- DNA microarrays, Mus musculus, bile acids, biochemical pathways, biodegradation, biosynthesis, chemical analysis, endocrine system, energy metabolism, ethers, fatty acid metabolism, gene ontology, genes, liver, males, mice, neurodegenerative diseases, phthalates, pollutants, polycyclic aromatic hydrocarbons, public health, steroid hormones, tap water, transcriptome, transcriptomics, unsaturated fatty acids, water pollution, xenobiotics, China, Yangtze River
- DNA microarray was used to analyze hepatic transcriptional profile of male mice (Mus musculus) after the mice were fed with Yangtze River (China) source water (NJS) and tap water (NJT) for 90 days. Chemical analysis demonstrated that NJS and NJT contained various trace-level pollutants including polycyclic aromatic hydrocarbons, phthalate ethers and inorganic contaminants. DNA microarray revealed occurrence of 5,042 differentially expressed genes (DEGs) in the mice fed with NJS and 828 DEGs in the mice fed with NJT, indicating that NJS posed greater influence on liver transcriptome. Annotation against Kyoto Encyclopedia of Genes and Genomes pathway database showed that the DEGs in NJS group were mostly involved in lipid metabolism (51 DEGs), followed by neurodegenerative diseases (47 DEGs), energy metabolism (41 DEGs) and endocrine system (38 DEGs). NJT exposure was found to affect lipid metabolism (14 DEGs), xenobiotics biodegradation and metabolism (6 DEGs), and cofactors and vitamins metabolism (5 DEGs). Annotation against Gene Ontology database confirmed that lipid metabolism among the altered pathways was most susceptible to both NJS and NJT exposure. The DEGs were involved in 6 lipid metabolic pathways including fatty acid metabolism, glycerophospholipid metabolism, unsaturated fatty acid biosynthesis, steroid biosynthesis, primary bile acid biosynthesis and steroid hormone biosynthesis.
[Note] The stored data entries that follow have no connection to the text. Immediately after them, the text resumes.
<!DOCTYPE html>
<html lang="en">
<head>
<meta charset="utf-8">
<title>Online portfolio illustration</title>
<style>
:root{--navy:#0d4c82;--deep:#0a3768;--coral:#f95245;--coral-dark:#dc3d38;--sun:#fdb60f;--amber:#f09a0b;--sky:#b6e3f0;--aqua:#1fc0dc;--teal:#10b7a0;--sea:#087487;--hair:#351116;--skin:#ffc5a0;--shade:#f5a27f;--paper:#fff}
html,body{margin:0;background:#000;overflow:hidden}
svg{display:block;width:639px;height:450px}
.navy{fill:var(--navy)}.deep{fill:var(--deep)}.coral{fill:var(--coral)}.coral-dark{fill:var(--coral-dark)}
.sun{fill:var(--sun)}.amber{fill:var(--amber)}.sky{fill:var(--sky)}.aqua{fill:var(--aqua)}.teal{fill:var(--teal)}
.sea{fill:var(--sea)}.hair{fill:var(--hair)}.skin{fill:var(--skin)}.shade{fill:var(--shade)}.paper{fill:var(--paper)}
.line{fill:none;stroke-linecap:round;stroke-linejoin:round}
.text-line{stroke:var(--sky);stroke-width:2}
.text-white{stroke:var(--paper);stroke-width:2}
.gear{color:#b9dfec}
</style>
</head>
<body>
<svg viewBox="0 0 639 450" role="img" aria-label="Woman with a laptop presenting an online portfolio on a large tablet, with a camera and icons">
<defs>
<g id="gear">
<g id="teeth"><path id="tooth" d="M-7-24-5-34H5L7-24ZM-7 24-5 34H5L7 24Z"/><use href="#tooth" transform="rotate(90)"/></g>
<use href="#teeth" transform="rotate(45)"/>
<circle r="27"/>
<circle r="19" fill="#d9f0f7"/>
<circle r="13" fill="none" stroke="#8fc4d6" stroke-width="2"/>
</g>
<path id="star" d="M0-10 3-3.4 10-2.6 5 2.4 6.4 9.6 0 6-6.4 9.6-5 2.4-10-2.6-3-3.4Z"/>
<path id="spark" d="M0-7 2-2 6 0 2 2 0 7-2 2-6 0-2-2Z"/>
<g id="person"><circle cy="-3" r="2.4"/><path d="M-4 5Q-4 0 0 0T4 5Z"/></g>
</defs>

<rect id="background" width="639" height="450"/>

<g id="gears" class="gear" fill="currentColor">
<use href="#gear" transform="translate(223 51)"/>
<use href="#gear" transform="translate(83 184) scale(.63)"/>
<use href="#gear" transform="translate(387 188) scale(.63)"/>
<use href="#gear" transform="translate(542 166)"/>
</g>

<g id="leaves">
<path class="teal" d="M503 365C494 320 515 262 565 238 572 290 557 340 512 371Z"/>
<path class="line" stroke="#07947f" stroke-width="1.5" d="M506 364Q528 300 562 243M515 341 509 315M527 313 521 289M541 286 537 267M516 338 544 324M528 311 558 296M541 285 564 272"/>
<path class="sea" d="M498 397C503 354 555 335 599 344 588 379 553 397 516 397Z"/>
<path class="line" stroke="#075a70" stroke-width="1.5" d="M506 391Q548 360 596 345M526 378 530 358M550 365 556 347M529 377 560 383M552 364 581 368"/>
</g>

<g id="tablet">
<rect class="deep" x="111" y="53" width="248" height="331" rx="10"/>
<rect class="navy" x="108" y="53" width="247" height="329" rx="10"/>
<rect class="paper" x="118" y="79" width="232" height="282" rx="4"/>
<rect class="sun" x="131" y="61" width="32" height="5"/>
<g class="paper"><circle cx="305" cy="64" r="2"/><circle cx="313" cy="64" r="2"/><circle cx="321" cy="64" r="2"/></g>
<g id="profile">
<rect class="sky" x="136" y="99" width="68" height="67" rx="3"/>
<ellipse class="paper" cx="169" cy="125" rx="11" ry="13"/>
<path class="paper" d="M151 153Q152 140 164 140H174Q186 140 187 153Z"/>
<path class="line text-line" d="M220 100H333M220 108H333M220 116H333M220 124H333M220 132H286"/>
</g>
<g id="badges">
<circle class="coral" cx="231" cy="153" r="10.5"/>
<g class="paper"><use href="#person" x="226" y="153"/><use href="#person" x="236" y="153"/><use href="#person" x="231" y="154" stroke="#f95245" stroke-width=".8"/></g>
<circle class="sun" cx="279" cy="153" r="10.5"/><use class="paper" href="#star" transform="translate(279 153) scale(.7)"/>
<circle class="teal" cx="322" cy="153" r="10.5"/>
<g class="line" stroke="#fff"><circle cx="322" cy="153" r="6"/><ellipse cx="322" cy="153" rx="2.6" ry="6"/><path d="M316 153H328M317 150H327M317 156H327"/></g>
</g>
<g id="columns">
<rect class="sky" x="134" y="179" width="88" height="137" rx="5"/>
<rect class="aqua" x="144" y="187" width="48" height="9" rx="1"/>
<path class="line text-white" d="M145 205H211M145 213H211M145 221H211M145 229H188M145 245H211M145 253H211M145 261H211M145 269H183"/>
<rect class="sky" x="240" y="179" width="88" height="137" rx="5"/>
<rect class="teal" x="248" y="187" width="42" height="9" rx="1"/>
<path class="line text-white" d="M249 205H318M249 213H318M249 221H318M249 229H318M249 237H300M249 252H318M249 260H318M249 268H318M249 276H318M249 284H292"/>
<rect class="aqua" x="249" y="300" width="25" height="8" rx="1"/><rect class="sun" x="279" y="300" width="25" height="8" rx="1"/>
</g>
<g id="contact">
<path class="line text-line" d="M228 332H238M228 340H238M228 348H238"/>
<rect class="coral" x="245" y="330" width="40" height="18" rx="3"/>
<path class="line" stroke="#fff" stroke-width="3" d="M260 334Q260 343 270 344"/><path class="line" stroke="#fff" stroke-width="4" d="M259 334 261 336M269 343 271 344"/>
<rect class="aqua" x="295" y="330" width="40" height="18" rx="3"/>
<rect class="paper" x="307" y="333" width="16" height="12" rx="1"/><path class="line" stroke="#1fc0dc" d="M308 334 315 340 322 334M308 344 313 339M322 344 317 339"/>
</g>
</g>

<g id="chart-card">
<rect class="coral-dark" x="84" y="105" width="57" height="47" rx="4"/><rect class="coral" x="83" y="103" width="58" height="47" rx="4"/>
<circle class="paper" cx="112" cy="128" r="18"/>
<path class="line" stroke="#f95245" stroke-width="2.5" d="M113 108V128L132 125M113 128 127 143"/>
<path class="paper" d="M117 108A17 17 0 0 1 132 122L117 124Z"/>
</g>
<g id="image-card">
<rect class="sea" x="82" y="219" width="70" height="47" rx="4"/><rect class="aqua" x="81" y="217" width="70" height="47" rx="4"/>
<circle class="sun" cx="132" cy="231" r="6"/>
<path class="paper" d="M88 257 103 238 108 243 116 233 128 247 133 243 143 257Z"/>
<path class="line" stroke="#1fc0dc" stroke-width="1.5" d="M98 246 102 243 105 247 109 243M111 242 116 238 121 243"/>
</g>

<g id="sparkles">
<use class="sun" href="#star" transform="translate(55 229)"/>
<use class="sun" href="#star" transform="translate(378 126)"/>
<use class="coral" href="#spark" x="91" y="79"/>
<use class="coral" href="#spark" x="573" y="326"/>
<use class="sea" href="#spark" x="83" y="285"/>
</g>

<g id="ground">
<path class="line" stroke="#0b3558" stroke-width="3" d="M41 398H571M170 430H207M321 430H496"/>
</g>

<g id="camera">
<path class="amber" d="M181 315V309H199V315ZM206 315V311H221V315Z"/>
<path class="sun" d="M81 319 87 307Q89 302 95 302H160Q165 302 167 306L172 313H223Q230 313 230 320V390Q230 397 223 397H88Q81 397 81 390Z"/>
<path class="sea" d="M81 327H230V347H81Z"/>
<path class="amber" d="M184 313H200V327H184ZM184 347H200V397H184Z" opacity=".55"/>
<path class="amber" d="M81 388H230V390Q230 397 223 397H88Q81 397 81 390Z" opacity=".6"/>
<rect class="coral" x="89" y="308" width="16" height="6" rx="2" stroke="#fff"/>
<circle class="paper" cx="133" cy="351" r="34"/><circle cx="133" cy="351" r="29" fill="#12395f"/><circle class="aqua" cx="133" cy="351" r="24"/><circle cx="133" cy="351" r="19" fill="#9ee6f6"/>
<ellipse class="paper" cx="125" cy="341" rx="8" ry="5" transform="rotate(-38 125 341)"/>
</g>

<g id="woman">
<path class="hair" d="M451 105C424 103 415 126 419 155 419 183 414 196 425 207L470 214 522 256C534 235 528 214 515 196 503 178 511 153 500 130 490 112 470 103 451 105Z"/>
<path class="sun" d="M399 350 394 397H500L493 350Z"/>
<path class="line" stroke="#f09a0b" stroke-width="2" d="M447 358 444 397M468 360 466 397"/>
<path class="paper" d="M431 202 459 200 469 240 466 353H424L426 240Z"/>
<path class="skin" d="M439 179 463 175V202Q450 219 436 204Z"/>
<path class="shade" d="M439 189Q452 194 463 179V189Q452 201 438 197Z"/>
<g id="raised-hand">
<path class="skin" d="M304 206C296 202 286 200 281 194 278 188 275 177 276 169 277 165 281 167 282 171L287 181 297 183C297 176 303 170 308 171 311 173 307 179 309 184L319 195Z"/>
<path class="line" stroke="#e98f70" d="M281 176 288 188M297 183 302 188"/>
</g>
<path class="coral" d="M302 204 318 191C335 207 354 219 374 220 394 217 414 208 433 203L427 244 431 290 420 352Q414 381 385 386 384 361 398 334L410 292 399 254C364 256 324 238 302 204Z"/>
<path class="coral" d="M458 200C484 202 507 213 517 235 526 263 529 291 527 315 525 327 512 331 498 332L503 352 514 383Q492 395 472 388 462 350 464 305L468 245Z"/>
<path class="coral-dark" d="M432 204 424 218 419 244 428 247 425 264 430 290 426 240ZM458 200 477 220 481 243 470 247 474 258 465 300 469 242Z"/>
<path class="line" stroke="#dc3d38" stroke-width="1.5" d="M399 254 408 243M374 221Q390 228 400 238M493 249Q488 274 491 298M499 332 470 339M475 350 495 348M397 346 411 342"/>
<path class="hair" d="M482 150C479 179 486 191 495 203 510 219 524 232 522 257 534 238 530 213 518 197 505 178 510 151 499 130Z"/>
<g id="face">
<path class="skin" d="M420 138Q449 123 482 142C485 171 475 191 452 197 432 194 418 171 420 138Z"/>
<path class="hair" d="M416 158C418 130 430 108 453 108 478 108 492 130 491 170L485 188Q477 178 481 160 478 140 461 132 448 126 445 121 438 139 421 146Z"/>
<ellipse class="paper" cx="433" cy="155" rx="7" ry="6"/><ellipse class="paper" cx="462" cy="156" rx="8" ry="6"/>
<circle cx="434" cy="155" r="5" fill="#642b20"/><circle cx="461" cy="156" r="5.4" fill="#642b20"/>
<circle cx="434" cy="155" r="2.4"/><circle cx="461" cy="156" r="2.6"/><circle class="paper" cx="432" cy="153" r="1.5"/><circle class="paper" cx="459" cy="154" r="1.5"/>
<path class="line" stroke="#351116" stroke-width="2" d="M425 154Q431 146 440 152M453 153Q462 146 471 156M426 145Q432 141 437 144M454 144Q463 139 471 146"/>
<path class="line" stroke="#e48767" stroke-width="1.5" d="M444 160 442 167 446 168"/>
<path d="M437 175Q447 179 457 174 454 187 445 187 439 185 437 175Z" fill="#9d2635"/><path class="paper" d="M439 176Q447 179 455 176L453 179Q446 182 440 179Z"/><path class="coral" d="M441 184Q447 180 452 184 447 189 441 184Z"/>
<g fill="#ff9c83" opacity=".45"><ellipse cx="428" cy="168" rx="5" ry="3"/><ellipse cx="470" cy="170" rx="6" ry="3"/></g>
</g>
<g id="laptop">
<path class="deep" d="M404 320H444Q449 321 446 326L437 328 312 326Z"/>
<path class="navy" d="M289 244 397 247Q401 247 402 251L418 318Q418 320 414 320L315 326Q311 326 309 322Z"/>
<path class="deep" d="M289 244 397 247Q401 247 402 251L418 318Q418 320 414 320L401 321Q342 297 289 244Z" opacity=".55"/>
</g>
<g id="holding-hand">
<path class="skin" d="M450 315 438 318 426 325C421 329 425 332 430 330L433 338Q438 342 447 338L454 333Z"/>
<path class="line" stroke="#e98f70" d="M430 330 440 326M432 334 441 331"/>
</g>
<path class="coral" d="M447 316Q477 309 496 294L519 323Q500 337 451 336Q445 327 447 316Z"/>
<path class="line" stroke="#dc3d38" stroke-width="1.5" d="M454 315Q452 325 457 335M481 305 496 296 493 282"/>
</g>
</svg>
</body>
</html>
Although both NJS and NJT might cause no obvious liver tissue damages, the lipid metabolic disturbance induced by trace-level pollutants still deserves public health concern.